UnCategorized "When will I die?" has been a question we have asked ourselves at one point in our lives. Despite commonly spurred by fear, we believe that knowing the time of our death would shed a special inspiration on the way we live our live and on how we set our priorities. Yet will the knowledge of the time of death assure one of a more meaningful life? History has proven a variety of consequences for several prominent figures that had learned the Inevitable beforehand. Jesus Christ spoke of his death several times throughout the three and a half years of his ministry. In Mark 8:31, Jesus prophesied in teaching his disciples "that he must be killed and after three days rise again." He likened himself to the Prophet Jonah who was for "three days…in the belly of a huge fish" (Matthew 12:40), and therefore "the Son of Man [Jesus] will be three days and three nights in the heart of the earth" (Ibid.). In fury of Temple money changers and those in charge of them, Jesus challenged the confronting Jews to "destroy" the Temple so he could raise it back in three days (John 2:19). The gospel writer, in documenting the incident, explained that "the temple he had spoken of was his body" (v.21). It was this very statement that was used against him during his trial when detractors sought for evidences to convict him.
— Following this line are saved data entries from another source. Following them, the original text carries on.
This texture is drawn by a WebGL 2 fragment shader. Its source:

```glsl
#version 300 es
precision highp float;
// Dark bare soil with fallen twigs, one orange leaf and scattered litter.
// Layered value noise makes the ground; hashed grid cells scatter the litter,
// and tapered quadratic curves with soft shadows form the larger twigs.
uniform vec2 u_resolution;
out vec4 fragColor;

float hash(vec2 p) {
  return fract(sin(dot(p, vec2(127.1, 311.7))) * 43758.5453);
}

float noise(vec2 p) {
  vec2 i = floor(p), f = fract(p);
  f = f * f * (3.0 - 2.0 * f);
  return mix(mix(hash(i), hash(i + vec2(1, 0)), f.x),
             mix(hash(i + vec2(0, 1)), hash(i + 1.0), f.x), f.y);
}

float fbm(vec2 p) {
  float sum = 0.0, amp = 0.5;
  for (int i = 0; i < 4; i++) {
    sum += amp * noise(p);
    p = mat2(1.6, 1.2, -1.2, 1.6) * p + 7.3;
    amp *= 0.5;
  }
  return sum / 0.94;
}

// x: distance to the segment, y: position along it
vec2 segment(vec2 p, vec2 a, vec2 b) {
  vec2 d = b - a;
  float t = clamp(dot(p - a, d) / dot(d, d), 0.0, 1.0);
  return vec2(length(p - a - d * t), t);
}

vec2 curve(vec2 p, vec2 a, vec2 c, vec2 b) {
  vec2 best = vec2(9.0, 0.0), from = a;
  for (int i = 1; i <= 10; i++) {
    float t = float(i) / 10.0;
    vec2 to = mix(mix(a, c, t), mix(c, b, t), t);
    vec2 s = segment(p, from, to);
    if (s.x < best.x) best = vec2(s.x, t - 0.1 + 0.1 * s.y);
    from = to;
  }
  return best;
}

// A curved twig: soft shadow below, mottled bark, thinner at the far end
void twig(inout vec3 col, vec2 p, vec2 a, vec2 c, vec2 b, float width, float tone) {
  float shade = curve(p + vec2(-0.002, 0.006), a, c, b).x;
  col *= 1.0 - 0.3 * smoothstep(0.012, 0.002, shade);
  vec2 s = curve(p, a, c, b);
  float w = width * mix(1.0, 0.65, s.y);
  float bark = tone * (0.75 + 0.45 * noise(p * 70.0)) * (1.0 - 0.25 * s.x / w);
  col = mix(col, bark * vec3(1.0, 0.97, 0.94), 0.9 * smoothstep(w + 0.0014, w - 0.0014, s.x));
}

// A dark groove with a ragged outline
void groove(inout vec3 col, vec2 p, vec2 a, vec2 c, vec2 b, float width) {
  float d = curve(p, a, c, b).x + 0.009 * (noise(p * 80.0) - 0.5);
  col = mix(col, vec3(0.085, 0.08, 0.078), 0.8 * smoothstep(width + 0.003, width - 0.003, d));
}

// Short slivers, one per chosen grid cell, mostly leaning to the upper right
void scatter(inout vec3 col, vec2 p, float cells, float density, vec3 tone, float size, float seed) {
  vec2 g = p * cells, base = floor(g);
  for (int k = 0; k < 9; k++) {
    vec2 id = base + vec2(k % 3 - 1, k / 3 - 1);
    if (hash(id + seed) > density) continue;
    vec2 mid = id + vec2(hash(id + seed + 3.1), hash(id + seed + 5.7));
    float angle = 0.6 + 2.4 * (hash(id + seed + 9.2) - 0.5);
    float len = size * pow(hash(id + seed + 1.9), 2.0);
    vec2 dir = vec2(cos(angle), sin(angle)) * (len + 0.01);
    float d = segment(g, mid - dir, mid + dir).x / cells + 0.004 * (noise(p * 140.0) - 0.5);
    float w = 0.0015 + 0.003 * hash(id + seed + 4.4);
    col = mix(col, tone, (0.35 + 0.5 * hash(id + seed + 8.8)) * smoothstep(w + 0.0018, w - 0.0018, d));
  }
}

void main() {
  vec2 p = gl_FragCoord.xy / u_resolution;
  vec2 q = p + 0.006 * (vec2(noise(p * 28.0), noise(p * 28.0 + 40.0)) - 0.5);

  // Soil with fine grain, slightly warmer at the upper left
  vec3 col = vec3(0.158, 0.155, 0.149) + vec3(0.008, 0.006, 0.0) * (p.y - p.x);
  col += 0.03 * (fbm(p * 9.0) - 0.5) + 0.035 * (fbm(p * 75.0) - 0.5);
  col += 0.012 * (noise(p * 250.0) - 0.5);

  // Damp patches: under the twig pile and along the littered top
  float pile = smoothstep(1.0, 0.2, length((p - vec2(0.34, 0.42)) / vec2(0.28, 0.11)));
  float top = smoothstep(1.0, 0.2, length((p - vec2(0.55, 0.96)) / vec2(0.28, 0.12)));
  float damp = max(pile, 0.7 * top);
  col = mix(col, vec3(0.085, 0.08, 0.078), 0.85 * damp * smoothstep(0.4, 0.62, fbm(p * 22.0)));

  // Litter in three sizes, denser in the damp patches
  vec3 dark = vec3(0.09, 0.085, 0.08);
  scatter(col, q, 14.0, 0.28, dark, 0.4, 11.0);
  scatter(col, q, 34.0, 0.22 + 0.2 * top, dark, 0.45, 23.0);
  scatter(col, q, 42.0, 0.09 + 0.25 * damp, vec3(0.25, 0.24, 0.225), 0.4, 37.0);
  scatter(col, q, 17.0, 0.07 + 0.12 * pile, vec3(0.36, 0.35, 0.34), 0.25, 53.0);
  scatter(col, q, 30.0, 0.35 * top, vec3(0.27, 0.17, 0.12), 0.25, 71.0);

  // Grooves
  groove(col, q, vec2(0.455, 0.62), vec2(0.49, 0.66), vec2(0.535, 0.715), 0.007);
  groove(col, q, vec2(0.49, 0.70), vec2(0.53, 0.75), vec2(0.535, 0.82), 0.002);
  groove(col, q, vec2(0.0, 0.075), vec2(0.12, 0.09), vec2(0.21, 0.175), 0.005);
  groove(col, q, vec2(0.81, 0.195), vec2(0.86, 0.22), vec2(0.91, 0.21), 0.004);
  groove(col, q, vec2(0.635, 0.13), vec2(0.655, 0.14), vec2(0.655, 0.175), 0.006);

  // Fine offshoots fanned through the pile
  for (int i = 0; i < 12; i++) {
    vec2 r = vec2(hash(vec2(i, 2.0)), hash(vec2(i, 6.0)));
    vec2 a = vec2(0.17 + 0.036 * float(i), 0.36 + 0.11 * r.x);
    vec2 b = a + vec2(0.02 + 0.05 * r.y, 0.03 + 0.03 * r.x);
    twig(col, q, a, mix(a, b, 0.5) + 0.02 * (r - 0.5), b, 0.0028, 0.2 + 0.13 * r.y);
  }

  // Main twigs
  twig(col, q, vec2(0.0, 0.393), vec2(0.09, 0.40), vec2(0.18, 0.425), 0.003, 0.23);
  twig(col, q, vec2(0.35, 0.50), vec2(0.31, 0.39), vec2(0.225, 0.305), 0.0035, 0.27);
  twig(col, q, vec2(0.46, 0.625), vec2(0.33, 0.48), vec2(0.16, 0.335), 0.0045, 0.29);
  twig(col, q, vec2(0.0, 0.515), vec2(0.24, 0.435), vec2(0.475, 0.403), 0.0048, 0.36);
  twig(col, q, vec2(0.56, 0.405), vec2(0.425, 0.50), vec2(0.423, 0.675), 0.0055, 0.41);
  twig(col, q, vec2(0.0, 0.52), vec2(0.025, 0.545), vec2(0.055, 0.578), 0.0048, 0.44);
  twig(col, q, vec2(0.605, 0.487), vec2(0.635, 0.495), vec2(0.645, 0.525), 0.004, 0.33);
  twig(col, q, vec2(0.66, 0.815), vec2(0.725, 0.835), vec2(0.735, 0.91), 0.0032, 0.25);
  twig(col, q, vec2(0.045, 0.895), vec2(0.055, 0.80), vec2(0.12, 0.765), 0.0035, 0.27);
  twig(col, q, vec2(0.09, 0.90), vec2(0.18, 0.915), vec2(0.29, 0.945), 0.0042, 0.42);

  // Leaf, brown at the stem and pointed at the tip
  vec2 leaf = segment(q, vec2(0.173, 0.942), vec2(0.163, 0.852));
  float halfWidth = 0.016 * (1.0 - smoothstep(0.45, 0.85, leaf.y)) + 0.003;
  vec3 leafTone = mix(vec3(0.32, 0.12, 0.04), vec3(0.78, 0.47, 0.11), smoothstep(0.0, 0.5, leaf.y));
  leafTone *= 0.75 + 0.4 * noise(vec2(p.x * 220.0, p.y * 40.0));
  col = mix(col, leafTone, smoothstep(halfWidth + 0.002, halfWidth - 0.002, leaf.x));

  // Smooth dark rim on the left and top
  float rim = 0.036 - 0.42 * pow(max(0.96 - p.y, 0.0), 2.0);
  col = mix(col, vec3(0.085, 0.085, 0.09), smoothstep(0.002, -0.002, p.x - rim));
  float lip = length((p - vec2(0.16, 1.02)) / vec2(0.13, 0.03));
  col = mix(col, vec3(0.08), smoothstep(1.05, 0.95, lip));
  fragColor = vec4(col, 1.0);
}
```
Jesus died on the night of a Passover, betrayed by a disciple. But his life was lived entirely for love of his countrymen: healing the sick, encouraging the heartbroken, restoring demoniacs, and even raising the dead. Historian Max I. Dimont (died 1992) claimed that there was nothing un-Jewish in Jesus’ teachings. Jesus, Dimont wrote, was against all injustice; in a soft voice and with a loving heart, taught the observance of the Law of Moses, love for the poor, and mercy. "He was an oasis of comfort in a desert of Roman misery"*. Dimont further explained that nothing Jesus taught or preached ran in collision against what any Jewish prophet or rabbi held true. Jesus was in danger from the Romans, and contrary to Christian claims, the Pharisees and the Sadducees were out to protect Jesus from Roman authorities. Some forty years after his ascension, in a curious turn of events, Rome laid a four-year siege on Jerusalem then torched down the Temple and banished the Jewish people from Palestine: a territorial exile that lasted for two thousand years. It seems that death brings an individual closer to the spiritual which may explain for the stunning coincidences occurring during this period. Mark Twain (1835-1910) was famous for stating that he would never leave this life without the Halley’s Comet, on account that the heavenly body did appear during the night of his birth. The comet returned in 1910, and on April 21 of that year, Twain passed away. Yet not all those who are blessed with the foreknowledge of the Inevitable live life as meaningful as did Jesus and Mark Twain. The Roman Emperor Dometian (51-96 A.D.) had gathered from his astrologers that he would be assassinated on September 5, 96 A.D. As the date neared, the paranoid Dometian ordered the execution of every attendant close to him. The post-midnight hours of September 18 were Dometian’s most terrifying. He scurried out of bed and inquired of a servant as to the time. The servant, unknown to the Emperor as one of the collaborators, stated that it was the sixth hour when in truth it was the fifth. By then, the trusting and confident Dometian was suddenly met by his niece’s aid who draws out a blade and stabs the Emperor. The prediction came to pass. Austrian composer Arnold Schonberg’s life and death was influenced by the number thirteen. Being born on September 13, 1874, he believed that the number would play an integral part of his death. He was confident that, since seven and six added up to thirteen, his death would finally come on his seventy-sixth year, which was in 1951. What came to his horror, however, was that his seventy-sixth year featured a July Friday that fell on a thirteenth. Fearing death by accident, he confined himself in his room on that fateful day. Then a few minutes before midnight, his wife entered his room to encourage that his fear was nothing more than unfounded. Schonberg replied with the word "harmony" and then died. Schonberg’s calculation was correct: he died on July 13, 1951, at 11:47 p.m. thirteen minutes before midnight. Knowing the time of death seems to be truly personal and spiritual; and those who recognize its inevitability gain a unique respect for life. There a choice continues to exist whether to love life and live it to the fullest, or to continue spending one’s ebbing time fearing death. About the Author: 相关的主题文章: